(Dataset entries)
········
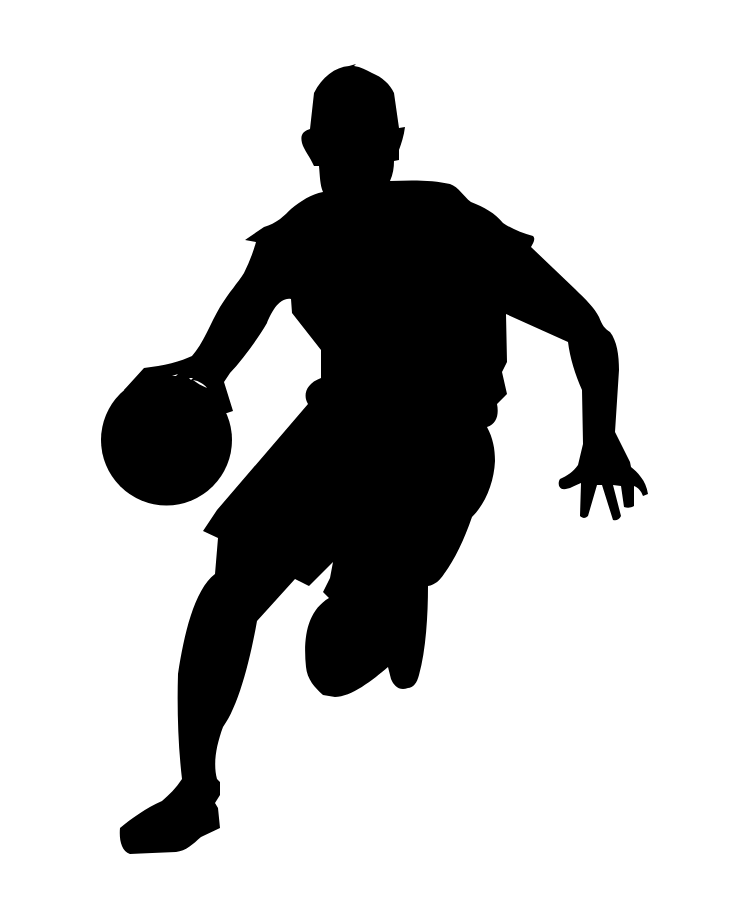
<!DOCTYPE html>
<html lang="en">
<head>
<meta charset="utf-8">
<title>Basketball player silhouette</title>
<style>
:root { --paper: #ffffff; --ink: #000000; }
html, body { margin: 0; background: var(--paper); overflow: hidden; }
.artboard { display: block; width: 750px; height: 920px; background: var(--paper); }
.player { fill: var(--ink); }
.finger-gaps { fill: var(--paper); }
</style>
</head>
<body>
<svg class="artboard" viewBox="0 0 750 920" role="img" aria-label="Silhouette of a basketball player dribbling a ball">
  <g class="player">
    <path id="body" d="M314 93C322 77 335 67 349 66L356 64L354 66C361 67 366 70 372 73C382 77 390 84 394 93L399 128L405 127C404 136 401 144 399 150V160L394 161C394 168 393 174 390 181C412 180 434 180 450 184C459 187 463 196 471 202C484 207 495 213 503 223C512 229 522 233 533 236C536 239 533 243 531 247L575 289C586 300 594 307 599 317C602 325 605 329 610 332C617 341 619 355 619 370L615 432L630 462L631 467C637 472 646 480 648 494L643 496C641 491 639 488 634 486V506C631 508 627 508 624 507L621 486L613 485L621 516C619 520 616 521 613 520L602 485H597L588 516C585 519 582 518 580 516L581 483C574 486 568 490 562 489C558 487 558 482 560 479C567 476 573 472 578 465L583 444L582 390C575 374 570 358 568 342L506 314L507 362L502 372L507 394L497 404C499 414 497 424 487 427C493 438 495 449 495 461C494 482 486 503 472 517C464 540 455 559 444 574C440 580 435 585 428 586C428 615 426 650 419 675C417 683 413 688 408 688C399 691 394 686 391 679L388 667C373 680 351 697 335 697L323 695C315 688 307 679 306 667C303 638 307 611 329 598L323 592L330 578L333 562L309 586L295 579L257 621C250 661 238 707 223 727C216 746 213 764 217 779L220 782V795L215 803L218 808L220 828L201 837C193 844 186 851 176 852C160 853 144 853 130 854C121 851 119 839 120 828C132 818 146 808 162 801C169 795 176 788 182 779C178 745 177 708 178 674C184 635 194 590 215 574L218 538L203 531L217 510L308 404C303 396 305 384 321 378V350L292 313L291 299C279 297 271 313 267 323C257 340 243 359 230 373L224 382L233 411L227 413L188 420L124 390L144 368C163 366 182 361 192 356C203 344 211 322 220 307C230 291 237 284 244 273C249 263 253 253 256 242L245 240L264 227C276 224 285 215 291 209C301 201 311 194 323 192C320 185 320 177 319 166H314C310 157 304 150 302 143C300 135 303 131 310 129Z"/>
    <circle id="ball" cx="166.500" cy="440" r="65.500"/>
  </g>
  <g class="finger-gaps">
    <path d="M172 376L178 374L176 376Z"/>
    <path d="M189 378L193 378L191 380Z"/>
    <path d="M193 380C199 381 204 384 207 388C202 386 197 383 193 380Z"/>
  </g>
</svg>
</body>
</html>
········
- [ACTIVITY] All lines in the records that contain "html" are to be copied and returned.

- [SOLUTION TO THIS TASK]
<!DOCTYPE html>
<html lang="en">
html, body { margin: 0; background: var(--paper); overflow: hidden; }
</html>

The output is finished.